__Directions__. Print each line below verbatim, skipping every picture.

· · · · ·

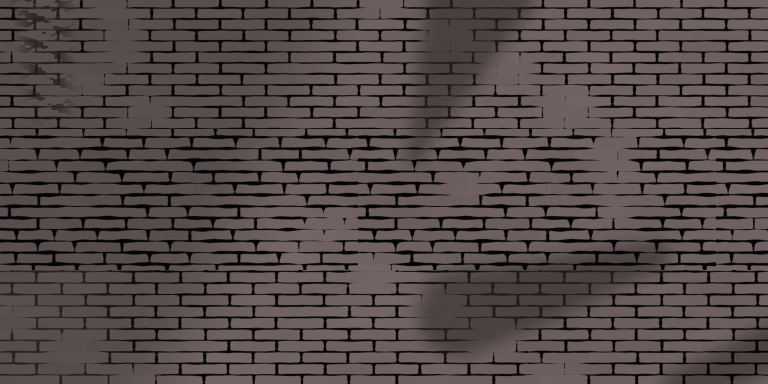
A Shadertoy shader for this texture:

```glsl
// Weathered mauve brick wall in three courses bands, with black joints and soft shadows.

// Colours
const vec3 BRICK_LIGHT  = vec3(0.455, 0.395, 0.395);
const vec3 BRICK_DARK   = vec3(0.345, 0.305, 0.305);
const vec3 JOINT_BLACK  = vec3(0.015, 0.015, 0.015);
const vec3 JOINT_BROWN  = vec3(0.165, 0.125, 0.125);
const vec3 STAIN_COLOR  = vec3(0.205, 0.155, 0.150);

// Bands: first joint, course height, brick length, bricks per repeat
const vec4 BAND_TOP    = vec4(0.0208, 0.0286, 0.1200, 17.0);
const vec4 BAND_MIDDLE = vec4(0.3568, 0.0301, 0.1165, 8.0);
const vec4 BAND_BOTTOM = vec4(0.7370, 0.0299, 0.1250, 11.0);
const float MIDDLE_START = 0.335;
const float BOTTOM_START = 0.703;

// Joints, as half widths in canvas heights
const float BED_GAP      = 0.0019;
const float HEAD_GAP     = 0.0033;
const float CORNER_ROUND = 0.0060;
const float BOND_PHASE   = 0.27;
const float HEAD_JITTER  = 0.16;
const float HEAD_MISSING = 0.10;
const float SHADOW_DEPTH = 0.32;

float hash(vec2 c) {
    return fract(sin(dot(c, vec2(127.1, 311.7))) * 43758.5);
}

// Layered sines, about -1 to 1
float waves(vec2 p) {
    return 0.5 * sin(p.x + 1.7 * sin(p.y))
         + 0.3 * sin(2.3 * p.x - 1.9 * p.y + 1.3)
         + 0.2 * sin(4.7 * p.x + 3.1 * p.y);
}

float smoothMin(float a, float b, float k) {
    float h = max(k - abs(a - b), 0.0) / k;
    return min(a, b) - 0.25 * h * h * k;
}

// Soft capsule from a to b whose radius runs from ra to rb
float softStroke(vec2 p, vec2 a, vec2 b, float ra, float rb) {
    vec2 ab = b - a;
    float t = clamp(dot(p - a, ab) / dot(ab, ab), 0.0, 1.0);
    float d = length(p - a - ab * t) - mix(ra, rb, t);
    return 1.0 - smoothstep(-0.04, 0.04, d);
}

// Signed distance to the joints (negative inside); also returns a brick tone
float jointDistance(vec2 p, vec4 band, float damage, float wear, out float tone) {
    float period = band.z * band.w;
    vec2 q = vec2(mod(p.x, period), p.y);
    q.y += 0.0007 * waves(vec2(q.x * 55.0, floor(p.y * 34.0)));

    // Bed joints: width swells and fades along each course
    float row = (q.y - band.x) / band.y;
    float bed = floor(row + 0.5);
    float bedGap = BED_GAP + 0.0009 * damage - 0.0035 * wear
                 + mix(0.0012, 0.0026, damage) * waves(vec2(q.x * 24.0, bed * 7.3));
    float bedDist = abs(row - bed) * band.y - bedGap;

    // Head joints: running bond with jitter, some missing or dripping
    float course = floor(row);
    float u = p.x / band.z - BOND_PHASE + 0.5 * mod(course, 2.0);
    float head = floor(u + 0.5);
    vec2 id = vec2(mod(head, band.w), course + band.w * 3.0);
    float shift = HEAD_JITTER * (hash(id) - 0.5) * (0.3 + damage);
    float rnd = hash(id + 19.7);
    float depth = fract(row);
    float drip = damage * step(0.55, rnd) * (0.0035 - 0.007 * depth);
    float headGap = HEAD_GAP + drip + 0.0012 * waves(vec2(depth * 5.0, rnd * 40.0));
    headGap -= 0.004 * wear + 0.02 * step(rnd, HEAD_MISSING + 0.12 * damage);
    float headDist = abs(u - head - shift) * band.z - headGap;

    tone = hash(vec2(mod(floor(u - shift), band.w), course + 4.0)) - 0.5;
    return smoothMin(bedDist, headDist, CORNER_ROUND);
}

void mainImage(out vec4 fragColor, in vec2 fragCoord) {
    // Canvas heights, measured down from the top edge
    vec2 p = fragCoord / iResolution.y;
    p.y = 1.0 - p.y;
    float aa = 0.8 / iResolution.y;

    // Choose the band of courses
    bool isMiddle = p.y > MIDDLE_START && p.y < BOTTOM_START;
    vec4 band = isMiddle ? BAND_MIDDLE : (p.y < MIDDLE_START ? BAND_TOP : BAND_BOTTOM);
    float damage = isMiddle ? 1.0 : 0.0;

    // Worn patches where joints close up
    float wear = smoothstep(0.45, 0.9, waves(p * vec2(5.0, 9.0) + 2.0));
    wear = max(wear, softStroke(p, vec2(1.58, 0.40), vec2(1.60, 0.53), 0.05, 0.04));
    wear = max(wear, softStroke(p, vec2(0.29, 0.02), vec2(0.33, 0.15), 0.05, 0.03));

    float tone;
    float d = jointDistance(p, band, damage, wear, tone);

    // Slanting light and broad shadows
    float light = smoothstep(-0.16, 0.14, p.x - 0.88 + 0.45 * p.y);
    light *= 0.82 + 0.18 * waves(p * vec2(4.0, 6.0));
    float wedge = softStroke(p, vec2(1.25, -0.02), vec2(1.08, 0.40), 0.14, 0.02);
    float lowPatch = softStroke(p, vec2(1.20, 0.82), vec2(1.70, 0.67), 0.11, 0.04);
    float corner = softStroke(p, vec2(1.78, 1.02), vec2(2.02, 0.90), 0.06, 0.06);
    float shadow = max(wedge, max(lowPatch, corner));

    // Brick faces, with a ragged brown stain at the upper left
    vec3 brick = mix(BRICK_DARK, BRICK_LIGHT, light) * (1.0 + 0.05 * tone);
    brick *= 1.0 - SHADOW_DEPTH * shadow;
    float stain = softStroke(p, vec2(0.11, 0.0), vec2(0.13, 0.27), 0.06, 0.04);
    float ragged = smoothstep(0.15, 0.25, waves(p * vec2(38.0, 95.0)));
    brick = mix(brick, STAIN_COLOR, stain * ragged);

    // Joints: black, faded to brown in the stained areas
    float lowerLeft = (1.0 - smoothstep(0.15, 0.45, p.x)) * step(BOTTOM_START, p.y);
    float faded = max(max(stain, lowerLeft), 0.8 * max(wedge, lowPatch) * (1.0 - damage));
    vec3 joint = mix(JOINT_BLACK, JOINT_BROWN, faded);

    fragColor = vec4(mix(joint, brick, smoothstep(-aa, aa, d)), 1.0);
}
```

· · · · ·

__Result below__.
A Shadertoy shader for this texture:

```glsl
// Weathered mauve brick wall in three courses bands, with black joints and soft shadows.

// Colours
const vec3 BRICK_LIGHT  = vec3(0.455, 0.395, 0.395);
const vec3 BRICK_DARK   = vec3(0.345, 0.305, 0.305);
const vec3 JOINT_BLACK  = vec3(0.015, 0.015, 0.015);
const vec3 JOINT_BROWN  = vec3(0.165, 0.125, 0.125);
const vec3 STAIN_COLOR  = vec3(0.205, 0.155, 0.150);

// Bands: first joint, course height, brick length, bricks per repeat
const vec4 BAND_TOP    = vec4(0.0208, 0.0286, 0.1200, 17.0);
const vec4 BAND_MIDDLE = vec4(0.3568, 0.0301, 0.1165, 8.0);
const vec4 BAND_BOTTOM = vec4(0.7370, 0.0299, 0.1250, 11.0);
const float MIDDLE_START = 0.335;
const float BOTTOM_START = 0.703;

// Joints, as half widths in canvas heights
const float BED_GAP      = 0.0019;
const float HEAD_GAP     = 0.0033;
const float CORNER_ROUND = 0.0060;
const float BOND_PHASE   = 0.27;
const float HEAD_JITTER  = 0.16;
const float HEAD_MISSING = 0.10;
const float SHADOW_DEPTH = 0.32;

float hash(vec2 c) {
    return fract(sin(dot(c, vec2(127.1, 311.7))) * 43758.5);
}

// Layered sines, about -1 to 1
float waves(vec2 p) {
    return 0.5 * sin(p.x + 1.7 * sin(p.y))
         + 0.3 * sin(2.3 * p.x - 1.9 * p.y + 1.3)
         + 0.2 * sin(4.7 * p.x + 3.1 * p.y);
}

float smoothMin(float a, float b, float k) {
    float h = max(k - abs(a - b), 0.0) / k;
    return min(a, b) - 0.25 * h * h * k;
}

// Soft capsule from a to b whose radius runs from ra to rb
float softStroke(vec2 p, vec2 a, vec2 b, float ra, float rb) {
    vec2 ab = b - a;
    float t = clamp(dot(p - a, ab) / dot(ab, ab), 0.0, 1.0);
    float d = length(p - a - ab * t) - mix(ra, rb, t);
    return 1.0 - smoothstep(-0.04, 0.04, d);
}

// Signed distance to the joints (negative inside); also returns a brick tone
float jointDistance(vec2 p, vec4 band, float damage, float wear, out float tone) {
    float period = band.z * band.w;
    vec2 q = vec2(mod(p.x, period), p.y);
    q.y += 0.0007 * waves(vec2(q.x * 55.0, floor(p.y * 34.0)));

    // Bed joints: width swells and fades along each course
    float row = (q.y - band.x) / band.y;
    float bed = floor(row + 0.5);
    float bedGap = BED_GAP + 0.0009 * damage - 0.0035 * wear
                 + mix(0.0012, 0.0026, damage) * waves(vec2(q.x * 24.0, bed * 7.3));
    float bedDist = abs(row - bed) * band.y - bedGap;

    // Head joints: running bond with jitter, some missing or dripping
    float course = floor(row);
    float u = p.x / band.z - BOND_PHASE + 0.5 * mod(course, 2.0);
    float head = floor(u + 0.5);
    vec2 id = vec2(mod(head, band.w), course + band.w * 3.0);
    float shift = HEAD_JITTER * (hash(id) - 0.5) * (0.3 + damage);
    float rnd = hash(id + 19.7);
    float depth = fract(row);
    float drip = damage * step(0.55, rnd) * (0.0035 - 0.007 * depth);
    float headGap = HEAD_GAP + drip + 0.0012 * waves(vec2(depth * 5.0, rnd * 40.0));
    headGap -= 0.004 * wear + 0.02 * step(rnd, HEAD_MISSING + 0.12 * damage);
    float headDist = abs(u - head - shift) * band.z - headGap;

    tone = hash(vec2(mod(floor(u - shift), band.w), course + 4.0)) - 0.5;
    return smoothMin(bedDist, headDist, CORNER_ROUND);
}

void mainImage(out vec4 fragColor, in vec2 fragCoord) {
    // Canvas heights, measured down from the top edge
    vec2 p = fragCoord / iResolution.y;
    p.y = 1.0 - p.y;
    float aa = 0.8 / iResolution.y;

    // Choose the band of courses
    bool isMiddle = p.y > MIDDLE_START && p.y < BOTTOM_START;
    vec4 band = isMiddle ? BAND_MIDDLE : (p.y < MIDDLE_START ? BAND_TOP : BAND_BOTTOM);
    float damage = isMiddle ? 1.0 : 0.0;

    // Worn patches where joints close up
    float wear = smoothstep(0.45, 0.9, waves(p * vec2(5.0, 9.0) + 2.0));
    wear = max(wear, softStroke(p, vec2(1.58, 0.40), vec2(1.60, 0.53), 0.05, 0.04));
    wear = max(wear, softStroke(p, vec2(0.29, 0.02), vec2(0.33, 0.15), 0.05, 0.03));

    float tone;
    float d = jointDistance(p, band, damage, wear, tone);

    // Slanting light and broad shadows
    float light = smoothstep(-0.16, 0.14, p.x - 0.88 + 0.45 * p.y);
    light *= 0.82 + 0.18 * waves(p * vec2(4.0, 6.0));
    float wedge = softStroke(p, vec2(1.25, -0.02), vec2(1.08, 0.40), 0.14, 0.02);
    float lowPatch = softStroke(p, vec2(1.20, 0.82), vec2(1.70, 0.67), 0.11, 0.04);
    float corner = softStroke(p, vec2(1.78, 1.02), vec2(2.02, 0.90), 0.06, 0.06);
    float shadow = max(wedge, max(lowPatch, corner));

    // Brick faces, with a ragged brown stain at the upper left
    vec3 brick = mix(BRICK_DARK, BRICK_LIGHT, light) * (1.0 + 0.05 * tone);
    brick *= 1.0 - SHADOW_DEPTH * shadow;
    float stain = softStroke(p, vec2(0.11, 0.0), vec2(0.13, 0.27), 0.06, 0.04);
    float ragged = smoothstep(0.15, 0.25, waves(p * vec2(38.0, 95.0)));
    brick = mix(brick, STAIN_COLOR, stain * ragged);

    // Joints: black, faded to brown in the stained areas
    float lowerLeft = (1.0 - smoothstep(0.15, 0.45, p.x)) * step(BOTTOM_START, p.y);
    float faded = max(max(stain, lowerLeft), 0.8 * max(wedge, lowPatch) * (1.0 - damage));
    vec3 joint = mix(JOINT_BLACK, JOINT_BROWN, faded);

    fragColor = vec4(mix(joint, brick, smoothstep(-aa, aa, d)), 1.0);
}
```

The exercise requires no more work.